(Source texts of formatted documents)
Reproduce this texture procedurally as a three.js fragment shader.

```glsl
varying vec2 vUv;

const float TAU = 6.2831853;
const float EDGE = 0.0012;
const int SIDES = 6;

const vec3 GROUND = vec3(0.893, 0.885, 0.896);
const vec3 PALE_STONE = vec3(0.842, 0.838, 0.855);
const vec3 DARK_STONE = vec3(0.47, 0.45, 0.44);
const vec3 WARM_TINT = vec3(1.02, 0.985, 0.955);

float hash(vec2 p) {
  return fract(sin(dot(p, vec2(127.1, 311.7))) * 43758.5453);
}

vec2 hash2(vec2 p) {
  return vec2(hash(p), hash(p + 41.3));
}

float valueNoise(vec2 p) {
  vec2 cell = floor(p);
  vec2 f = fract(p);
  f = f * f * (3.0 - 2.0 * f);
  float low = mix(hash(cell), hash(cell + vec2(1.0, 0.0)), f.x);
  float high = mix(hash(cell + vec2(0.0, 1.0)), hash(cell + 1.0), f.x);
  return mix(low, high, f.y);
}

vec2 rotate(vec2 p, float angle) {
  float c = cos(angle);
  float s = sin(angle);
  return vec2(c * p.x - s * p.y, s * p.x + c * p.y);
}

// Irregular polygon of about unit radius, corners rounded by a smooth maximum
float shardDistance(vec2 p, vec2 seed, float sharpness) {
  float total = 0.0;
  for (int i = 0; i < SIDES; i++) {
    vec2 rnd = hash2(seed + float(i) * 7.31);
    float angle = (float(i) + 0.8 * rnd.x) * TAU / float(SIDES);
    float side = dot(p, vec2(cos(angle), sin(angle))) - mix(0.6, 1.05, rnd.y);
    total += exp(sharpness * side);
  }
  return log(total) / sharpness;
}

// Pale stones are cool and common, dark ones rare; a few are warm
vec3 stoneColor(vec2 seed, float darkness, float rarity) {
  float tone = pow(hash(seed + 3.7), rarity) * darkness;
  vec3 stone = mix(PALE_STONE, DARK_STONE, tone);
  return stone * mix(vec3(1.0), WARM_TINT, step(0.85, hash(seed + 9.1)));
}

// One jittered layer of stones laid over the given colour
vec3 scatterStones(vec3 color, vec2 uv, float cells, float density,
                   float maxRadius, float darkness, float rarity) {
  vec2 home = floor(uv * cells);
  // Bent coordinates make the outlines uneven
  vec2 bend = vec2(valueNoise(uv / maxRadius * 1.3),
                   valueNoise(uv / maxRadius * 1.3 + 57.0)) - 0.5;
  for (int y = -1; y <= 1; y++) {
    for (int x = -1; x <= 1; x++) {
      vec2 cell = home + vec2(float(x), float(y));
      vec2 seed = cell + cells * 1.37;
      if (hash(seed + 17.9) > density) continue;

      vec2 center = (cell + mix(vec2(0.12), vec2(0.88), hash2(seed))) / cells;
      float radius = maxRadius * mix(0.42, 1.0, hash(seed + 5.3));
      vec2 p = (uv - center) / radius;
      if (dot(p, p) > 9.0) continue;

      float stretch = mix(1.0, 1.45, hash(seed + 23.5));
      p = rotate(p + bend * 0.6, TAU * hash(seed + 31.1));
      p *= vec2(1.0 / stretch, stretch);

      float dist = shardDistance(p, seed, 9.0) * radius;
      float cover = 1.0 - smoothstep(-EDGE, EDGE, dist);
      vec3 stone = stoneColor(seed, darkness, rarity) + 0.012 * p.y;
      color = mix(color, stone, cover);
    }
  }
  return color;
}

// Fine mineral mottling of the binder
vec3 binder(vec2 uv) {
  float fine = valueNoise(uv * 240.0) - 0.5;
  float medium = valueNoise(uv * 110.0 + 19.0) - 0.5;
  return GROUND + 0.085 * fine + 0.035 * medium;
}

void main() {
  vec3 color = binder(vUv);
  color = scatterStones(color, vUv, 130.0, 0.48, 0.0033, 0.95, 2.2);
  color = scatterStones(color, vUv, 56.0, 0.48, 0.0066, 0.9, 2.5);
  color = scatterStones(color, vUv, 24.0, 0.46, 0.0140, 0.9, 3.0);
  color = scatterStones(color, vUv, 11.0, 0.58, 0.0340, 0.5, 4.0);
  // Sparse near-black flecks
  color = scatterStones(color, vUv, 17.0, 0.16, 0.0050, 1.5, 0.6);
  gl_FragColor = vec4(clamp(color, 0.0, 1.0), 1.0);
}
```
--
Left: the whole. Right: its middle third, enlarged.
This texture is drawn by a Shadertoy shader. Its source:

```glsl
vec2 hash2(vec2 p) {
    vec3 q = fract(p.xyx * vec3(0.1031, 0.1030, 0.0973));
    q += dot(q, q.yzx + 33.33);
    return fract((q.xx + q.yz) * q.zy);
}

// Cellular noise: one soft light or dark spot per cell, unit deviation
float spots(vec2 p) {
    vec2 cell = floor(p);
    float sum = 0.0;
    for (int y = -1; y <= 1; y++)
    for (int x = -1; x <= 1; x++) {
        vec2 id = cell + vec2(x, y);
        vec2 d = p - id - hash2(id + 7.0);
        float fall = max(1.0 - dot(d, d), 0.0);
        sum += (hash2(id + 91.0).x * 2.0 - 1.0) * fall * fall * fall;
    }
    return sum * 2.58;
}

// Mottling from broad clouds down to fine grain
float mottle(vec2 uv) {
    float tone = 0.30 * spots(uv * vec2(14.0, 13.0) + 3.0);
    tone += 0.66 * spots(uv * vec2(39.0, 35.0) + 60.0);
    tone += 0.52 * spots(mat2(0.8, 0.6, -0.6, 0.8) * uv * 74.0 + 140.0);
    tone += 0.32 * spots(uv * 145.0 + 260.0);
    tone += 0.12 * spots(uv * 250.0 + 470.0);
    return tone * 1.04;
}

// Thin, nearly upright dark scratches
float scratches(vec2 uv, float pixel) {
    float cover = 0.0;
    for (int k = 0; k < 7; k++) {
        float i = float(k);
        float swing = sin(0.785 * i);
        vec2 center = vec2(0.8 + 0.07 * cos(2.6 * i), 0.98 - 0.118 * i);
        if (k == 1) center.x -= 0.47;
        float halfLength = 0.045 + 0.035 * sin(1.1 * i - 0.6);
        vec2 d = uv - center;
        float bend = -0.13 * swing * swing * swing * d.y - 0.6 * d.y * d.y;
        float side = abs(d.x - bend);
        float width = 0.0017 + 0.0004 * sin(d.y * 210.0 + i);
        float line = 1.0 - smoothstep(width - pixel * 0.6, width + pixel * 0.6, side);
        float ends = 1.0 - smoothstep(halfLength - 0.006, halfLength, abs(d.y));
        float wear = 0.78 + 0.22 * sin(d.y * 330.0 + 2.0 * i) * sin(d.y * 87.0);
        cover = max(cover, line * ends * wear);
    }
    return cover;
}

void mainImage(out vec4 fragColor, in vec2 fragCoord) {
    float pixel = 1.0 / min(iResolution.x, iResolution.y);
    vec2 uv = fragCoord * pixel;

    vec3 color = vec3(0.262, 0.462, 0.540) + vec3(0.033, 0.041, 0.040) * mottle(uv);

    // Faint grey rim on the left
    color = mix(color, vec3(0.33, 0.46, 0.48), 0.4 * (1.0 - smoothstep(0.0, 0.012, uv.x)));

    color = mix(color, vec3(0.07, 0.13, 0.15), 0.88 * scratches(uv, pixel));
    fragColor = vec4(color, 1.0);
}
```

EXERCISE DESCRIPTION:
Look through the records for the word "const". Every line that has it should be copied.

THE ANSWER:
const float TAU = 6.2831853;
const float EDGE = 0.0012;
const int SIDES = 6;
const vec3 GROUND = vec3(0.893, 0.885, 0.896);
const vec3 PALE_STONE = vec3(0.842, 0.838, 0.855);
const vec3 DARK_STONE = vec3(0.47, 0.45, 0.44);
const vec3 WARM_TINT = vec3(1.02, 0.985, 0.955);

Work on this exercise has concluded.